TAZEWELL, Va. — A new innovative, more effective and less expensive wastewater treatment system that can provide relief for rural areas is tentatively set to be officially unveiled Nov. 3.

After several years of planning and work, the system at Cavitt’s Creek Park in Tazewell County will be open to see, with the installer of the facility on hand to answer questions.

Bringing the system to Tazewell County was an international effort, said Economic Director Mike Thompson earlier this year.

The technology used was developed in Israel and introduced here by the Governor’s Virginia Israeli Advisory Board (VIAB), he said, adding that it was the result of a coordinated effort with EPC America, a company using Israeli technology to construct a highly efficient, very clean wastewater treatment system.

Thompson said the park will become a demonstration site for private developers, public waste water utility operators and others to see how this technology can change development in rural America.

Beyond this project, the company has also committed to creating a manufacturing and distribution center for water, wastewater and other innovative products in Tazewell County, he added.

Charles Bostwick, president of EPC America and project manager for the Tazewell initiative, emphasized the opportunities ahead.

“We foresee significant growth for our Tazewell based company as we market these solutions nationally,” he said. “Our efforts will create further impetus for other companies to create a manufacturing and distribution center for water, wastewater and other innovative products in Tazewell. In fact, already we have created a team of Virginia based companies critical to the completion of the Cavitt’s Creek project. Together we will provide turnkey projects in Tazewell, regionally and nationally and we envision becoming an exporter from Virginia to the world.”

One of the destinations for the new system may be very close: McDowell County.

State Sen. Chandler Swope, R-6th District, said when he heard about what the system can do he thought of McDowell County.

Chandler said it would save money because the processing is done in much smaller, more efficient systems that are environmentally friendly.

Not nearly as much pipe has to be laid to connect towns and residents to one facility, he said. Each area can have its own, and it does not have the expense of an operator.

Chandler said he has already started the permit process at the state level.

Tazewell County Supervisor Mike Hymes said the “it’s a great project “

“When our board was approached regarding this new-to-America wastewater technology our board chose to locate the project at a environmentally sensitive area,” he said. “Our thinking was the project would allow us to build cabins at Lake Witten and prove the technology was sound.”

It also provides an economic boost, he added.

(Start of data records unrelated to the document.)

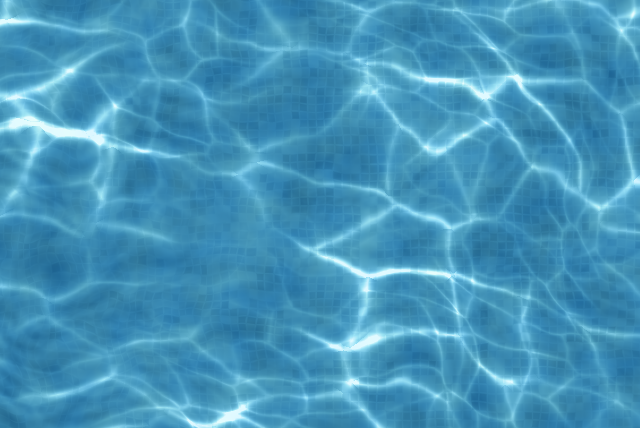
Reproduce this texture procedurally as a WebGL 2 fragment shader.

```glsl
#version 300 es
precision highp float;

uniform vec2 u_resolution;
out vec4 fragColor;

vec2 hash2(vec2 p) {
    vec3 q = fract(p.xyx * vec3(0.1031, 0.103, 0.0973));
    q += dot(q, q.yzx + 33.33);
    return fract((q.xx + q.yz) * q.zy);
}

// Layered sines, each octave bent by its cross direction
float waves(vec2 p) {
    float sum = 0.0, amp = 0.5;
    for (int i = 0; i < 5; i++) {
        p = mat2(0.8, 0.6, -0.6, 0.8) * p * 1.5 + 1.7;
        sum += amp * sin(p.x + 1.3 * sin(p.y));
        amp *= 0.65;
    }
    return sum;
}

// Cellular borders: x = distance, y = how level it runs, z = rounded distance
vec3 cellBorder(vec2 p) {
    vec2 cell = floor(p), f = p - cell, nearest = vec2(0.0);
    float best = 9.0, blend = 0.0;
    for (int y = -1; y <= 1; y++)
    for (int x = -1; x <= 1; x++) {
        vec2 g = vec2(x, y);
        vec2 r = g + 0.05 + 0.9 * hash2(cell + g) - f;
        if (dot(r, r) < best) { best = dot(r, r); nearest = r; }
    }
    vec2 border = vec2(9.0, 0.0);
    for (int y = -2; y <= 2; y++)
    for (int x = -2; x <= 2; x++) {
        vec2 g = vec2(x, y);
        vec2 r = g + 0.05 + 0.9 * hash2(cell + g) - f;
        vec2 across = r - nearest;
        if (dot(across, across) > 1e-5) {
            vec2 n = normalize(across);
            float d = dot(0.5 * (r + nearest), n);
            blend += exp(-14.0 * d);
            if (d < border.x) border = vec2(d, abs(n.y));
        }
    }
    return vec3(border, max(0.0, 0.03 - log(blend) / 14.0));
}

// Tint and grout of the refracted mosaic floor
float mosaic(vec2 p) {
    vec2 t = p * 50.0, f = abs(fract(t) - 0.5);
    float aa = 50.0 / u_resolution.y;
    float grout = smoothstep(0.44 - aa, 0.5, max(f.x, f.y));
    float tint = hash2(floor(t) + 40.0).x - 0.5;
    tint += 0.8 * (hash2(floor(t / vec2(3.0, 2.0)) + 90.0).y - 0.5);
    return mix(0.6 * tint, 0.4, 0.75 * grout);
}

vec3 waterRamp(float level) {
    vec3 ramp[8] = vec3[8](
        vec3(0.12, 0.39, 0.56), vec3(0.17, 0.46, 0.62),
        vec3(0.22, 0.53, 0.69), vec3(0.28, 0.60, 0.74),
        vec3(0.35, 0.67, 0.80), vec3(0.46, 0.77, 0.89),
        vec3(0.61, 0.89, 0.96), vec3(0.88, 0.98, 1.00));
    level = clamp(level, 0.0, 6.999);
    int i = int(level);
    return mix(ramp[i], ramp[i + 1], fract(level));
}

void main() {
    vec2 p = gl_FragCoord.xy / u_resolution.y;
    float calm = smoothstep(0.1, 0.8, p.x);

    // Surface bend, then cells long on the left and slanting on the right
    vec2 bend = vec2(waves(p * 4.0), waves(p * 4.0 + 20.0));
    vec2 curl = vec2(waves(p * 10.0 + 44.0), waves(p * 10.0 + 81.0));
    vec2 q = p + 0.036 * bend + 0.011 * curl;
    q = vec2(q.x * (2.8 + 0.9 * q.x), 6.2 * (q.y + 0.13 * q.x * q.x));

    // Bright filaments with broad halos, over a finer, fainter net
    vec3 border = cellBorder(q + 7.0);
    vec3 veil = cellBorder(q * 1.7 + 0.4 * bend.yx + 31.0);
    float strength = clamp(0.6 + 0.9 * waves(p * 4.0 + 9.0), 0.06, 1.2);
    float beam = strength * mix(0.5, 1.1, border.y);
    float core = exp(-pow(border.x / (0.025 + 0.035 * beam), 2.0));
    float halo = exp(-6.5 * border.z);
    float patches = clamp(0.5 + 0.8 * waves(p * 4.0 + 50.0), 0.0, 1.1);
    float net = (1.5 * exp(-8.0 * veil.z) + 0.7 * exp(-pow(veil.x / 0.05, 2.0))) * patches;

    // Fine ripples, strongest on the left
    float ripple = sin(p.y * 90.0 + 7.0 * waves(p * 5.0 + 3.0) + 4.0 * sin(p.x * 14.0));
    ripple *= mix(0.42, 0.16, calm) * (0.6 + 0.6 * waves(p * 6.0 + 70.0));

    vec2 shift = vec2(waves(p * 14.0 + 5.0), waves(p * 14.0 + 35.0));
    float floorTone = mosaic(p + mix(0.016, 0.005, calm) * shift);

    float level = 1.15 + (1.1 + 1.5 * strength) * halo + 2.1 * beam * core + net;
    level += 0.6 * waves(p * 5.0 + 13.0) + 0.45 * waves(p * vec2(24.0, 34.0) + 3.0 * bend);
    level += ripple + floorTone * mix(0.6, 1.0, calm);

    vec3 color = waterRamp(level);
    color += vec3(0.02, 0.012, -0.012) * waves(p * 22.0 + 60.0);
    fragColor = vec4(color, 1.0);
}
```
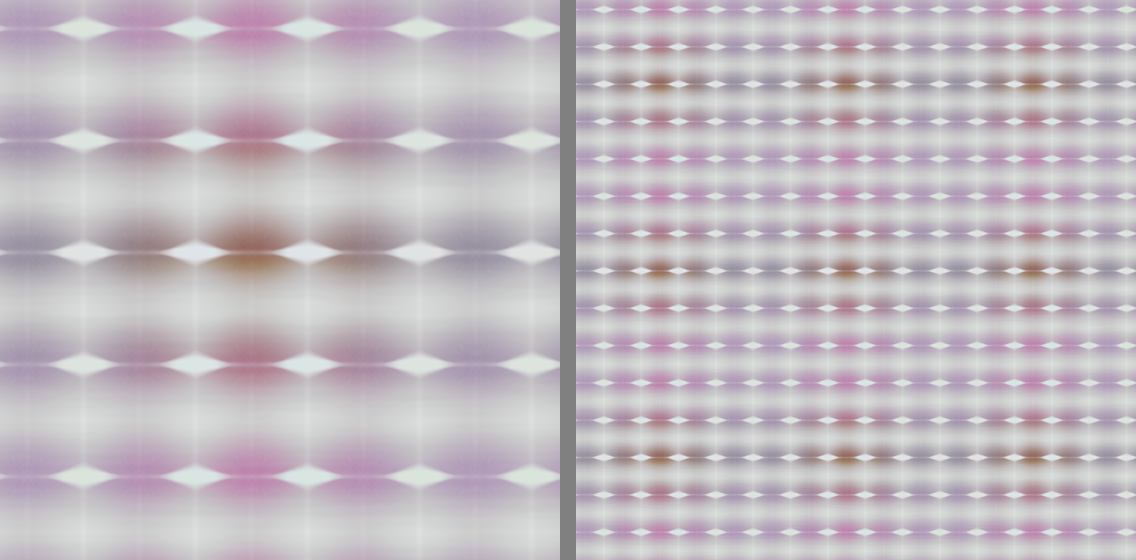
Left, the tile; right, the same tile 3 across and 3 down.
Give the GLSL for this pattern, as a three.js fragment shader.

```glsl
// Soft woven bands: a five by five grid of pale diamonds joined by thin threads,
// with mauve lenses between them that warm to brown around one cell.
// Built from a mirrored repeat, bell-shaped falloffs and wrapping gradient noise.
varying vec2 vUv;

const float TAU = 6.2831853;
const float REPEATS = 5.0;
const vec2 DIAMOND_PHASE = vec2(0.745);
const vec2 WARM_CENTRE = vec2(0.45, 0.55);

float bell(float x, float width) {
  float t = x / width;
  return exp(-t * t);
}

vec2 gradientAt(vec2 corner, vec2 period) {
  vec2 p = mod(corner, period);
  float angle = TAU * fract(sin(dot(p, vec2(127.1, 311.7))) * 4375.85);
  return vec2(cos(angle), sin(angle));
}

// Gradient noise that wraps after a whole number of lattice cells
float gradientNoise(vec2 p, vec2 period) {
  vec2 i = floor(p);
  vec2 f = p - i;
  vec2 w = f * f * f * (f * (f * 6.0 - 15.0) + 10.0);
  vec2 e = vec2(1.0, 0.0);
  float a = dot(gradientAt(i, period), f);
  float b = dot(gradientAt(i + e.xy, period), f - e.xy);
  float c = dot(gradientAt(i + e.yx, period), f - e.yx);
  float d = dot(gradientAt(i + e.xx, period), f - e.xx);
  return mix(mix(a, b, w.x), mix(c, d, w.x), w.y);
}

// Closeness to the warm centre along each axis, periodic over the canvas
vec2 warmth(vec2 uv) {
  vec2 c = 0.5 + 0.5 * cos(TAU * (uv - WARM_CENTRE));
  return c * c;
}

vec3 lensColor(vec2 warm, float below) {
  vec3 lilac = vec3(0.685, 0.59, 0.725);
  vec3 rose = vec3(0.74, 0.505, 0.68);
  vec3 slate = vec3(0.58, 0.555, 0.625);
  vec3 brown = vec3(0.565, 0.385, 0.34);
  vec3 color = mix(mix(lilac, rose, warm.x), mix(slate, brown, warm.x), warm.y);
  return color + vec3(0.02, 0.05, -0.05) * below * warm.x * warm.y;
}

// Pale grey cloth, brightest midway between the rows
vec3 clothColor(vec2 m, float lens) {
  vec3 grey = vec3(0.765, 0.755, 0.765);
  vec3 pale = mix(vec3(0.84, 0.855, 0.845), vec3(0.805, 0.807, 0.805), lens);
  return mix(grey, pale, bell(0.5 - m.y, 0.21));
}

float lensAmount(vec2 cell, float lens) {
  float spread = pow(lens, 0.6);
  float reach = mix(0.17, 0.265, spread) * (1.0 + 0.12 * sin(TAU * cell.y));
  return bell(cell.y, reach) * mix(0.32, 0.96, spread);
}

// Diamond with concave flanks and a softened edge
float diamondMask(vec2 m) {
  float along = sqrt(m.x * m.x + 0.0006) - 0.015;
  float halfHeight = 0.125 * pow(max(1.0 - along / 0.34, 0.0), 1.35) + 0.012;
  float edge = 1.0 - smoothstep(0.35 * halfHeight, 1.1 * halfHeight, m.y);
  return edge * (1.0 - smoothstep(0.16, 0.36, m.x));
}

float threadMask(vec2 m) {
  return bell(m.y, 0.022) * mix(0.6, 0.28, smoothstep(0.2, 0.5, m.x));
}

// Diagonal folds mirrored about each lens
float creases(vec2 m) {
  float x = 0.5 - m.x;
  return gradientNoise(vec2((x + m.y) * 9.0, (x - m.y) * 32.0), vec2(64.0));
}

void main() {
  vec2 cell = fract(vUv * REPEATS - DIAMOND_PHASE + 0.5) - 0.5;
  vec2 m = abs(cell);
  float lens = 0.5 - 0.5 * cos(TAU * cell.x);
  vec2 warm = warmth(vUv);

  // Cloth and tinted lenses
  float below = 1.0 - smoothstep(-0.12, 0.02, cell.y);
  float tint = lensAmount(cell, lens);
  vec3 color = mix(clothColor(m, lens), lensColor(warm, below), tint);

  // Folds, fine weave and faint upright threads
  color += 0.028 * creases(m) * tint * lens;
  vec2 weave = vec2(6.0, 90.0);
  color += 0.012 * gradientNoise(vUv * weave, weave);
  color += 0.022 * bell(m.x, 0.03) + 0.012 * bell(0.5 - m.x, 0.025);

  // Pale threads and diamonds
  vec3 glow = mix(vec3(0.855, 0.895, 0.86), vec3(0.88, 0.89, 0.885), warm.y);
  glow += vec3(-0.01, 0.005, 0.03) * warm.x;
  color = mix(color, vec3(0.81, 0.79, 0.81), threadMask(m));
  color = mix(color, glow, diamondMask(m));

  gl_FragColor = vec4(color, 1.0);
}
```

“In addition, locating the project here assures the units will be manufactured here,” he said. “There are many places in our area and across the county where this technology will allow residents access to wastewater treatment.”

— Contact Charles Boothe at cboothe@bdtonline.com

Recommended for you